"We will pick up with Jamie and Claire where we left them in season one pretty much," Heughan tells THR. "They've arrived in Paris, this new world, and it's a mixture of hope and elation since they're free and safe, and they're going to be expecting parents. They have a future ahead of them, one that they want to change. And yet Jamie is still going to be healing from what happened to him in Wentworth."

What happened with Black Jack Randall (Tobias Menzies) will continue to haunt Jamie in season two, and that will actually cause some cracks to form in his relationship with Claire. 

"He's not talking about it. Physically, he'll get better but mentally, he still has issues," Heughan says. "He's trying not to think about it and just go to work. He works all day, goes out at night and therefore, that separates him from Claire a lot. That will come to a head. That starts to come out in his dreams. He's plagued by his past, he's tortured by it. They're going to need to fix their relationship, work on their intimacy and their friendship. It will tear apart their relationship until they do that."

Adding extra stress to their relationship is the fact that Jamie is being forced to change his entire worldview when it comes to the Jacobite rebellion.
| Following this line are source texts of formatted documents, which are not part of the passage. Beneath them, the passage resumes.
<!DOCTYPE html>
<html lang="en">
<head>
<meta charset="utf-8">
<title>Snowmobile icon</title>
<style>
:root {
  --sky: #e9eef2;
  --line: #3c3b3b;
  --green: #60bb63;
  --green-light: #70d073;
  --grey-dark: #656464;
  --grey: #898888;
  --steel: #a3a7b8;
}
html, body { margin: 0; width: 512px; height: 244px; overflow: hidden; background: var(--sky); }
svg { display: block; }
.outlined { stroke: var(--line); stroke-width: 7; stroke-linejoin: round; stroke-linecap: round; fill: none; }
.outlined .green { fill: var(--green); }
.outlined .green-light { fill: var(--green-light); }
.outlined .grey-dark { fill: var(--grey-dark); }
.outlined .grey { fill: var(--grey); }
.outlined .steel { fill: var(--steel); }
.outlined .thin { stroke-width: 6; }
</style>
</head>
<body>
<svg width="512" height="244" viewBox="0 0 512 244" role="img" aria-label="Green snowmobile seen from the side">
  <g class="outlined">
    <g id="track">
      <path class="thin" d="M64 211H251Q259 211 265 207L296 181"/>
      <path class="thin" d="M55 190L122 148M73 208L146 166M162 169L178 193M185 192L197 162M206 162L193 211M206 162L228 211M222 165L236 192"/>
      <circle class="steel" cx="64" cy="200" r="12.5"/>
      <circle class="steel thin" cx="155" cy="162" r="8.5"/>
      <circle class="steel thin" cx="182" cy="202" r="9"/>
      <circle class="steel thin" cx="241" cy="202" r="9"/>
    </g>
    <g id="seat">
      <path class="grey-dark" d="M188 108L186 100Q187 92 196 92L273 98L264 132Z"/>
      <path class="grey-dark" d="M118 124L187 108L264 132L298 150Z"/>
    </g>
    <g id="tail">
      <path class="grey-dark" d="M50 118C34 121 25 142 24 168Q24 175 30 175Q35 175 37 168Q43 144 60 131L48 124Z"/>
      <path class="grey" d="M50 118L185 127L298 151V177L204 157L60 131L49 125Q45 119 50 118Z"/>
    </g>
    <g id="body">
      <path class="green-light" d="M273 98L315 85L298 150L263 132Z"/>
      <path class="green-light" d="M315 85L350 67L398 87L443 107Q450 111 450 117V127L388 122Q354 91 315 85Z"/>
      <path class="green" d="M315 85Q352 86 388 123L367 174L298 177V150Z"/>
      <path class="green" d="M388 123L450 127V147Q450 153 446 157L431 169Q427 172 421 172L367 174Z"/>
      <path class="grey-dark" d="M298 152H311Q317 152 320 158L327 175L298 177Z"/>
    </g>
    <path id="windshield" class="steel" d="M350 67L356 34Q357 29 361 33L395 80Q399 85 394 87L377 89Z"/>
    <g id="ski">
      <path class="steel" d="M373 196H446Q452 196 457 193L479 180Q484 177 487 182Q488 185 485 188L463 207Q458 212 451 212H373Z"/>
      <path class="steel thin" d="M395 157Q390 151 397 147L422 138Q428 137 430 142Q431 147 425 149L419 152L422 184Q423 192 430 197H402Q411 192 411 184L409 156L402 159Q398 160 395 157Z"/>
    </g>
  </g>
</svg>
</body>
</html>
He's dedicated his life to fighting for the Jacobites, but armed with Claire's knowledge that it will eventually fail, he now is working in secret with his wife to sabotage it from the inside to save the culture from extinction.

"He's having to be duplicitous and it's tough because it goes against his very nature," Heughan says. "Jamie and Claire are constantly going to have to put on a persona and air to blend in with the social elite and they're going to struggle with it. It doesn't sit well at all with Jamie, to put it lightly."
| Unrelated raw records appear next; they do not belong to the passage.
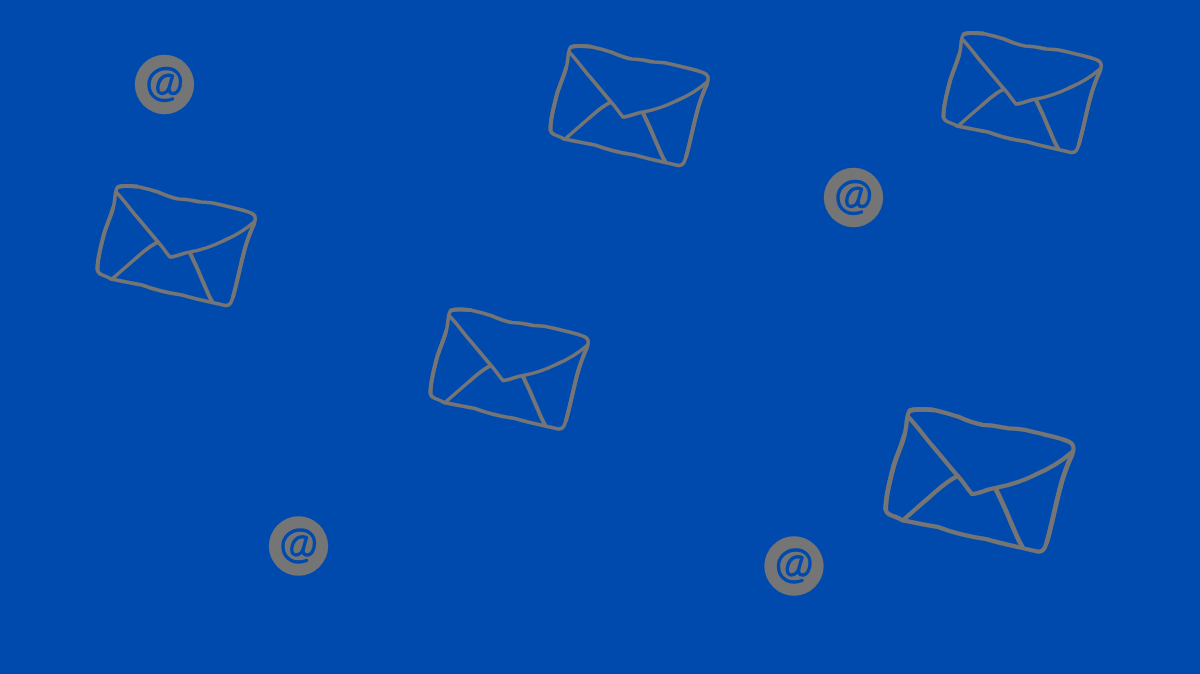
<!DOCTYPE html>
<html lang="en">
<head>
<meta charset="utf-8">
<title>Mail background</title>
<style>
  :root { --blue: #004aad; --grey: #757575; }
  html, body { margin: 0; height: 100%; overflow: hidden; background: var(--blue); }
  .mail-pattern { display: block; width: 1200px; height: 674px; background: var(--blue); }
  .envelope { fill: none; stroke: var(--grey); stroke-width: 3.6; stroke-linecap: round; stroke-linejoin: round; }
  .envelope .heavy { stroke-width: 4; }
  .badge { fill: var(--grey); }
  .at-sign { fill: none; stroke: var(--blue); stroke-width: 3.4; stroke-linecap: round; stroke-linejoin: round; }
</style>
</head>
<body>
<svg class="mail-pattern" viewBox="0 0 1200 674" role="img" aria-label="Hand-drawn envelopes and at signs on blue">
  <defs>
    <g id="envelope" class="envelope">
      <path class="outline" d="M22 3C27 1 34 2 41 2.500C49 4 55 6 62 8C71 12 77 14 83 15C91 15 98 17 105 18C113 18 119 19 126 21C138 24 149 26 155 29C160 31 160 35 158 40C153 51 150 60 148 68C144 83 141 99 137 113C135 119 134 122 129 121.500C114 118 100 115 86 111C72 109 59 106 46 101C35 99 25 97 15 95C10 91 2 92 1.500 86C1 75 5 62 8 50C11 40 15 32 17 24C20 16 18 6 22 3Z"/>
      <path class="heavy" d="M22 3C27 1 34 2 41 2.500M158 40C153 51 150 60 148 68C144 83 141 99 137 113M1.500 86C1 75 5 62 8 50C11 40 15 32 17 24"/>
      <path class="flap" d="M20 8C28 16 34 25 41 33L62 58C67 63 70 69 74 73C80 73 86 69 94 68C105 66 117 62 127 57C139 52 149 46 158 38"/>
      <path class="left-fold" d="M62 58C53 62 46 69 39 75C31 82 24 88 16 95"/>
      <path class="right-fold heavy" d="M94 69C99 79 103 88 107 98C110 104 112 111 116 117"/>
    </g>
    <g id="at-badge">
      <circle class="badge" r="29.700"/>
      <path class="at-sign" d="M8 14.500C-4 19 -15 13 -15.500 1C-16 -9 -8 -16 2 -16C11 -16 16 -10 16 -3C16 4 13 9 8.500 9C5 9 4 6 5 2L8 -8.500C1 -11 -4 -7 -6 -1C-8 5 -6 9 -2.500 9C1 9 4 6 5 2"/>
    </g>
  </defs>

  <g class="envelopes">
    <use href="#envelope" x="96" y="184"/>
    <use href="#envelope" x="549" y="44"/>
    <use href="#envelope" x="942" y="31"/>
    <use href="#envelope" x="429" y="307.500"/>
    <use href="#envelope" transform="translate(884 407) scale(1.19)"/>
  </g>

  <g class="at-badges">
    <use href="#at-badge" x="164.500" y="84.500"/>
    <use href="#at-badge" x="853.500" y="197.500"/>
    <use href="#at-badge" x="298.500" y="546"/>
    <use href="#at-badge" x="794" y="566"/>
  </g>
</svg>
</body>
</html>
Having Claire and Jamie navigate the political intrigue in France will allow them to see different sides to each other now that they're out of the high stakes, life-or-death situations they were constantly in last season.

"You get lost in this beautiful, colorful Parisian world, and you'll see as the season progresses, it feels like we've gone down a rabbit hole in some ways," Balfe tells THR. "We'll peel back more layers on both Claire and Jamie and we'll see them use not very attractive sides of their personalities. There's a lot of duplicity, a lot of lying, a lot of manipulation. They're doing all of this for their greater mission, but it's an interesting, psychological season whereas last season was focused so much on the action."
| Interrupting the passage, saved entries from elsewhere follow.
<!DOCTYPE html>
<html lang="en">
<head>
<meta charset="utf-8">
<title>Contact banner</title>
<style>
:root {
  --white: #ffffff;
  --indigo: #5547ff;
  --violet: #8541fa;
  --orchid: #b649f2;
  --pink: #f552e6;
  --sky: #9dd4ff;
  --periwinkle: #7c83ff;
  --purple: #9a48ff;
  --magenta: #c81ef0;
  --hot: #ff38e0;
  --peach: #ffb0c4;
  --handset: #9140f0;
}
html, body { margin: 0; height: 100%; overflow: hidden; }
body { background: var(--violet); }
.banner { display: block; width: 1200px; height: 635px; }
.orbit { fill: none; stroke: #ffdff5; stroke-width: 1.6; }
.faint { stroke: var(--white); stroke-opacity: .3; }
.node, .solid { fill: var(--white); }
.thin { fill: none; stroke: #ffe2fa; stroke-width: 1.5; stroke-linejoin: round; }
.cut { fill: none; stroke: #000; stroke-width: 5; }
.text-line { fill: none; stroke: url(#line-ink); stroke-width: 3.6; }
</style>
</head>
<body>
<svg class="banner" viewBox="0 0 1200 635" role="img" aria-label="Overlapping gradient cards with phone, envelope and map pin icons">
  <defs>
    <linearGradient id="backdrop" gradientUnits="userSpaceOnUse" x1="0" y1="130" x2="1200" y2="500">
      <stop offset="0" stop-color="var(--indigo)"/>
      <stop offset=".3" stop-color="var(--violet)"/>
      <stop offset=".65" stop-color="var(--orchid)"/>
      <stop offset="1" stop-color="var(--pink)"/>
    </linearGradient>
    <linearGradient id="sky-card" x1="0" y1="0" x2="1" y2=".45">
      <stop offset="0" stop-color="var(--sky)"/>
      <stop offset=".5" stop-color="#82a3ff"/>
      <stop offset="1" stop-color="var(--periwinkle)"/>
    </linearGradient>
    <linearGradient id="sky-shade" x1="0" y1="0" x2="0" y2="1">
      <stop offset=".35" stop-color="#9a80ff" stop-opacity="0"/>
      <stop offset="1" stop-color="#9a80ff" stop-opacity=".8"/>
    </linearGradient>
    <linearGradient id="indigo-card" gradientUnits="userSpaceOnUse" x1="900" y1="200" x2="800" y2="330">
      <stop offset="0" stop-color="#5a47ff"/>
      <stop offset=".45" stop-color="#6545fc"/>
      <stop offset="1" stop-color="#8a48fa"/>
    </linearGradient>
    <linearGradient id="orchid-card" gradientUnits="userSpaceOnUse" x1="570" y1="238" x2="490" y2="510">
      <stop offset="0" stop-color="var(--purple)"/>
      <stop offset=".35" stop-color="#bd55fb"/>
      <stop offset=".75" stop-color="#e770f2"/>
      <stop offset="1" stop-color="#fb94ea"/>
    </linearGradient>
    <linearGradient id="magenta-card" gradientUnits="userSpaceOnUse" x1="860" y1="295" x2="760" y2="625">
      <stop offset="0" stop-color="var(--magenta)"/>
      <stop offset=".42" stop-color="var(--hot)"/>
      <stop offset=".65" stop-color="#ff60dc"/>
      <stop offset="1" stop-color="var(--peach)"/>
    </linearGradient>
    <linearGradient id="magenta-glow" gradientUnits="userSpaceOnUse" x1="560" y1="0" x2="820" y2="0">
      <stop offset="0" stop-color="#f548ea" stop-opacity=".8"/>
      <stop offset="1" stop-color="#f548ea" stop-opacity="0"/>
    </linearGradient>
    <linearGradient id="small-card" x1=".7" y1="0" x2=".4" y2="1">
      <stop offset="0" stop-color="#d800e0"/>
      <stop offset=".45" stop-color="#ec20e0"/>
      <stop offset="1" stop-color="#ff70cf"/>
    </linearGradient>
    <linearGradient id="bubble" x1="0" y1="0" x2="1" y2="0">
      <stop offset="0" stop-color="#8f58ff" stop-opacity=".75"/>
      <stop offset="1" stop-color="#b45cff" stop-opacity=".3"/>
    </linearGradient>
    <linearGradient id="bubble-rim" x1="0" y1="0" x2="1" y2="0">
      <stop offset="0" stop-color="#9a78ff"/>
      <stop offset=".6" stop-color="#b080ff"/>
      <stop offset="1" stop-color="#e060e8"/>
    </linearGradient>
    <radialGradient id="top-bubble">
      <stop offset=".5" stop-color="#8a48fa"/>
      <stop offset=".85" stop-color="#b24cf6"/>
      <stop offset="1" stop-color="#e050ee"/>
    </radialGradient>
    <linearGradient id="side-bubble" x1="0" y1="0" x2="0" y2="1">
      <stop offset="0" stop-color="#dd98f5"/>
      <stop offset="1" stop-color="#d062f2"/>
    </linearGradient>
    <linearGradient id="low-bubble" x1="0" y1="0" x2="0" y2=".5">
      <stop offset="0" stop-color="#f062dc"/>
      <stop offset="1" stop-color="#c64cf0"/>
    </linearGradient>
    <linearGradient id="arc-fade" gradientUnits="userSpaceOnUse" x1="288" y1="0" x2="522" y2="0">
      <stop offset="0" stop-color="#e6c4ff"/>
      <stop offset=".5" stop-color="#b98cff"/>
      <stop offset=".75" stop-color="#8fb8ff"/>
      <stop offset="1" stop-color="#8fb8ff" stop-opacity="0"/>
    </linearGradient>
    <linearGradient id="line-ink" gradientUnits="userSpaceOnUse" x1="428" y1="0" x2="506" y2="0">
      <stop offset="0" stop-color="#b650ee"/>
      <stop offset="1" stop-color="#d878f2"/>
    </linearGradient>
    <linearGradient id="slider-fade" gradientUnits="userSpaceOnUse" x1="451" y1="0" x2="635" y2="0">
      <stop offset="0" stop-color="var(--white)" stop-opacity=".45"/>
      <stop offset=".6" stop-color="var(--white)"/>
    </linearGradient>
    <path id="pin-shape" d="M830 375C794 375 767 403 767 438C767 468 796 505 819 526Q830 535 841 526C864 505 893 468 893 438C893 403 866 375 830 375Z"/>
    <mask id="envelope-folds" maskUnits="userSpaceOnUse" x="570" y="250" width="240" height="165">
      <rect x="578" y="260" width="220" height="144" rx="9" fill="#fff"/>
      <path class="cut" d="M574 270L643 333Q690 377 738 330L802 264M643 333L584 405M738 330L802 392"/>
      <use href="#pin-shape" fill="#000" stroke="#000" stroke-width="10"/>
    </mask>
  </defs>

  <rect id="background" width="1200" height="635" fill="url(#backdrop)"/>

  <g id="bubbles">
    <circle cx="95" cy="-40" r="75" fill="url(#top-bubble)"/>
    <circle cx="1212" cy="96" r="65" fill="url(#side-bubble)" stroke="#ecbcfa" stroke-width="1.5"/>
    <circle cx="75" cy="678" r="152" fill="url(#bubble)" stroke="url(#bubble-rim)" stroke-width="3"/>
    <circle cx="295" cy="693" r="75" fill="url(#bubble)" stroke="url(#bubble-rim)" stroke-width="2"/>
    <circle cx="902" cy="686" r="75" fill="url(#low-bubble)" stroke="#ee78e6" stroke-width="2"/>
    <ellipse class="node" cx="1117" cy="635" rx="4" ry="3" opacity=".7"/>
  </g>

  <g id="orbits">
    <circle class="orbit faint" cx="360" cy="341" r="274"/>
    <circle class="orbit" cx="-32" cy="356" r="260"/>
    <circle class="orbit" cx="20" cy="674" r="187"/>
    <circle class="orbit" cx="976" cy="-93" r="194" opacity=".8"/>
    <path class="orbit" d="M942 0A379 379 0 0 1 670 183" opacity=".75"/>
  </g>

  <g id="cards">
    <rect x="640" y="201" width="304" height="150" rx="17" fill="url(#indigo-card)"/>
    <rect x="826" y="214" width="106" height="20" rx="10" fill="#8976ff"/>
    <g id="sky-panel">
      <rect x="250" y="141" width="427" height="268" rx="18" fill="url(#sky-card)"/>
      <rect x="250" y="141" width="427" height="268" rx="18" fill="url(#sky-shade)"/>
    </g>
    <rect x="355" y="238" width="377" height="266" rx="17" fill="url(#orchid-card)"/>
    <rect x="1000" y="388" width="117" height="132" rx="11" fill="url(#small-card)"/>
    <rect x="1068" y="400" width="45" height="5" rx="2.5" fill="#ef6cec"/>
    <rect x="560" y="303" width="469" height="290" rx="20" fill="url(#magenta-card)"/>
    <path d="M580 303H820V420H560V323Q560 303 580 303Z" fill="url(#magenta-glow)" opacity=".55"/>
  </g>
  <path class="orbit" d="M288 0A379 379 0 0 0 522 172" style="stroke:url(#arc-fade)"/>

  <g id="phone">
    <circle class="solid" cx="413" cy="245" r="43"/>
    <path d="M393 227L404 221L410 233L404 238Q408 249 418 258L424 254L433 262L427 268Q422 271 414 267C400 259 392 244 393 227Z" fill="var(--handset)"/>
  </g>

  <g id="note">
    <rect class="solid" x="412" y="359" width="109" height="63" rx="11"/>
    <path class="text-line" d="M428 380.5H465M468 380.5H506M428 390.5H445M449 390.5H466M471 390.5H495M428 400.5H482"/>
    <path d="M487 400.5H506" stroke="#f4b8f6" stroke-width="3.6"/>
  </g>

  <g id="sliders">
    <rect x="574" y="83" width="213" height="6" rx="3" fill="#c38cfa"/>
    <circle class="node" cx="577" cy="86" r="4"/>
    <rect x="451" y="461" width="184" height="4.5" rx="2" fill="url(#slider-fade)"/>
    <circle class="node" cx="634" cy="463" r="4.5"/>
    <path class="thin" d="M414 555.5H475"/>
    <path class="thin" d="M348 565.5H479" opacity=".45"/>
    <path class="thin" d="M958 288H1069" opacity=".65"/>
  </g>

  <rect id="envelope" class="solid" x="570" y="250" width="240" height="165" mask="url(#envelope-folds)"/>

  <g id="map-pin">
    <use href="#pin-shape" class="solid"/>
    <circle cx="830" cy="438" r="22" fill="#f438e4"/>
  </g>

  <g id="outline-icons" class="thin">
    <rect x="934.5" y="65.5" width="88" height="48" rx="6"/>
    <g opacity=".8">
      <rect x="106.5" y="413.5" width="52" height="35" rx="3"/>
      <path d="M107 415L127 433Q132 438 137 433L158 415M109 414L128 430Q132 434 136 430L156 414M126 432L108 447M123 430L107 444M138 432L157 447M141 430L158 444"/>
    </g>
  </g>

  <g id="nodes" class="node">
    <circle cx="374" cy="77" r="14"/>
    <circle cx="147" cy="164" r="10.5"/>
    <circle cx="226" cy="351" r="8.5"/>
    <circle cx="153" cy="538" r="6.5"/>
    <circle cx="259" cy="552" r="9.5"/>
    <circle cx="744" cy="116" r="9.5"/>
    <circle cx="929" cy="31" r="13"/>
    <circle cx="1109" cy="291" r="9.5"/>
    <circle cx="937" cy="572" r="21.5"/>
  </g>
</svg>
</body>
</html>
And despite the fact that both Claire and Jamie were elated over Claire's pregnancy at first, she's going to be having some second thoughts as time goes on.

"We'll see Claire struggling with impending motherhood and what that means to her," Balfe says. "That might drive a wedge between them. Plus, their marriage continues to be put under pressure from external circumstances. So how will they, as a couple, cope with that and grow with that? The biggest challenge I can't even talk about, because it will give away a huge spoiler in the story."

Another plot point Balfe and Heughan couldn't talk about for fear of spoiling was the possible return of Black Jack Randall. Book readers know that the sadistic ancestor of Claire's former husband Frank (also played by Menzies) returns in a major way in Dragonfly in Amber. But will he return to the show?

"It is such a huge event in the book," Heughan says after a long pause. "That whole story almost cures Jamie. It fixes everything. He controls his destiny. He's actually happy to find out Black Jack is alive because it means he can kill him. After that moment, the old Jamie is back. So if we'll get to see that on the show, we'll have to wait to find out. I can't give away too much."

Outlander season two premieres on Saturday, April 9 at 9 p.m. on Starz.